** PROVIDED DATA **
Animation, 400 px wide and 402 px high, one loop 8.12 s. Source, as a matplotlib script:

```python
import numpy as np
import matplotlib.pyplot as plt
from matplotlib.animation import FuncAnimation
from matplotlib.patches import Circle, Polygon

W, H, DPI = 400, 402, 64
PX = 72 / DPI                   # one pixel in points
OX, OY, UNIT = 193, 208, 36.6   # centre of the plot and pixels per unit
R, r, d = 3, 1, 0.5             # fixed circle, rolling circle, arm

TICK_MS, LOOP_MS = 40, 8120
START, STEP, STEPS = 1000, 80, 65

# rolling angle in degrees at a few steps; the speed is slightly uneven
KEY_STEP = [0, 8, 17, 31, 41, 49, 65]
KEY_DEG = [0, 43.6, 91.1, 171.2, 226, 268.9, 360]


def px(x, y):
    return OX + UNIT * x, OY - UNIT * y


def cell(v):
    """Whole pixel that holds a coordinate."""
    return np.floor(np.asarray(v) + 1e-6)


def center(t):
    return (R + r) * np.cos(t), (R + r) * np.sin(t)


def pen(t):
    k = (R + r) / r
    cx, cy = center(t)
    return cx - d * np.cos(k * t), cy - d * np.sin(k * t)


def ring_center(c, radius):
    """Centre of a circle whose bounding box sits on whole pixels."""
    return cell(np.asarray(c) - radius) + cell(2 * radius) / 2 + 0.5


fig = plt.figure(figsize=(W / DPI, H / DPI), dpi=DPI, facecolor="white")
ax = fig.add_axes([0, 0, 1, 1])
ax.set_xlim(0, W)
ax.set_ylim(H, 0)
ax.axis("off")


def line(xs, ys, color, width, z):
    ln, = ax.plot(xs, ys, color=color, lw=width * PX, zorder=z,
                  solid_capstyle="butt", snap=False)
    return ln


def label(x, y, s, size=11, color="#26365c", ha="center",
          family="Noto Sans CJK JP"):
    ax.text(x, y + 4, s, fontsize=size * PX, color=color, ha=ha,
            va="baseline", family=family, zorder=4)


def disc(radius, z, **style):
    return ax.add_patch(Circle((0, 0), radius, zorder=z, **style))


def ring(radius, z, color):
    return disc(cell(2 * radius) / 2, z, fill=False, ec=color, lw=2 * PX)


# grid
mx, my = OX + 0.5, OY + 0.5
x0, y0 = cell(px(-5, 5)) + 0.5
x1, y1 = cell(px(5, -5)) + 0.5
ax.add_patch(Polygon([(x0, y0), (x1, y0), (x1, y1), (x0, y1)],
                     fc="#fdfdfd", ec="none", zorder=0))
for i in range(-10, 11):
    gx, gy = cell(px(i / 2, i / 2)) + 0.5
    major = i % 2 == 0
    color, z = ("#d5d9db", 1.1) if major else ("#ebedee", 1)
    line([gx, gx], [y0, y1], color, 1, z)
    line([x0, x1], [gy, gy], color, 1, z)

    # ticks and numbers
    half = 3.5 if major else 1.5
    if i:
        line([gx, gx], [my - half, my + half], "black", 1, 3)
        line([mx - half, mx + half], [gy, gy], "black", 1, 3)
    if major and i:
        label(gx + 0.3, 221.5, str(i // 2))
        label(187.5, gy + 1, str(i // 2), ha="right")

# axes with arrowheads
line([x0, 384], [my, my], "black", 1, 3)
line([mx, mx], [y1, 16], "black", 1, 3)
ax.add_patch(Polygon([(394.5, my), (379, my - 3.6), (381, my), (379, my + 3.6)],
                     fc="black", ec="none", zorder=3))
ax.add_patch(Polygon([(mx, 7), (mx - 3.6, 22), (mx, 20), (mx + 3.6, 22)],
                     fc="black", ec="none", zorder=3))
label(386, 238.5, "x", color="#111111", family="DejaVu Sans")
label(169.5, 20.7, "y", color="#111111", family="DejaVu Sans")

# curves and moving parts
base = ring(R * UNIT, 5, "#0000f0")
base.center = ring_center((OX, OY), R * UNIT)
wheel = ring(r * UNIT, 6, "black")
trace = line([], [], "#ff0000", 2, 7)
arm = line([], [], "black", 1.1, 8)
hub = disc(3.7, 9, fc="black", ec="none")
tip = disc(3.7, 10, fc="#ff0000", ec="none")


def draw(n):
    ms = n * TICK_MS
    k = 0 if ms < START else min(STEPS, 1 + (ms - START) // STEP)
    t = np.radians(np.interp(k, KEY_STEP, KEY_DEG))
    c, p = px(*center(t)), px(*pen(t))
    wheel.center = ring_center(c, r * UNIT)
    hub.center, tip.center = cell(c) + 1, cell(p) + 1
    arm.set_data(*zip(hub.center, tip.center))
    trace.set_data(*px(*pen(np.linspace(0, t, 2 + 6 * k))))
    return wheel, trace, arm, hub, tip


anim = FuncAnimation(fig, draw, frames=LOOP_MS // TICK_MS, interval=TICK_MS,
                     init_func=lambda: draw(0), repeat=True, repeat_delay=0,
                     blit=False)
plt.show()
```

** WHAT TO DO **
Search the material for "disc" and copy each matching line.

** RESPONSE BOX **
def disc(radius, z, **style):
    return disc(cell(2 * radius) / 2, z, fill=False, ec=color, lw=2 * PX)
hub = disc(3.7, 9, fc="black", ec="none")
tip = disc(3.7, 10, fc="#ff0000", ec="none")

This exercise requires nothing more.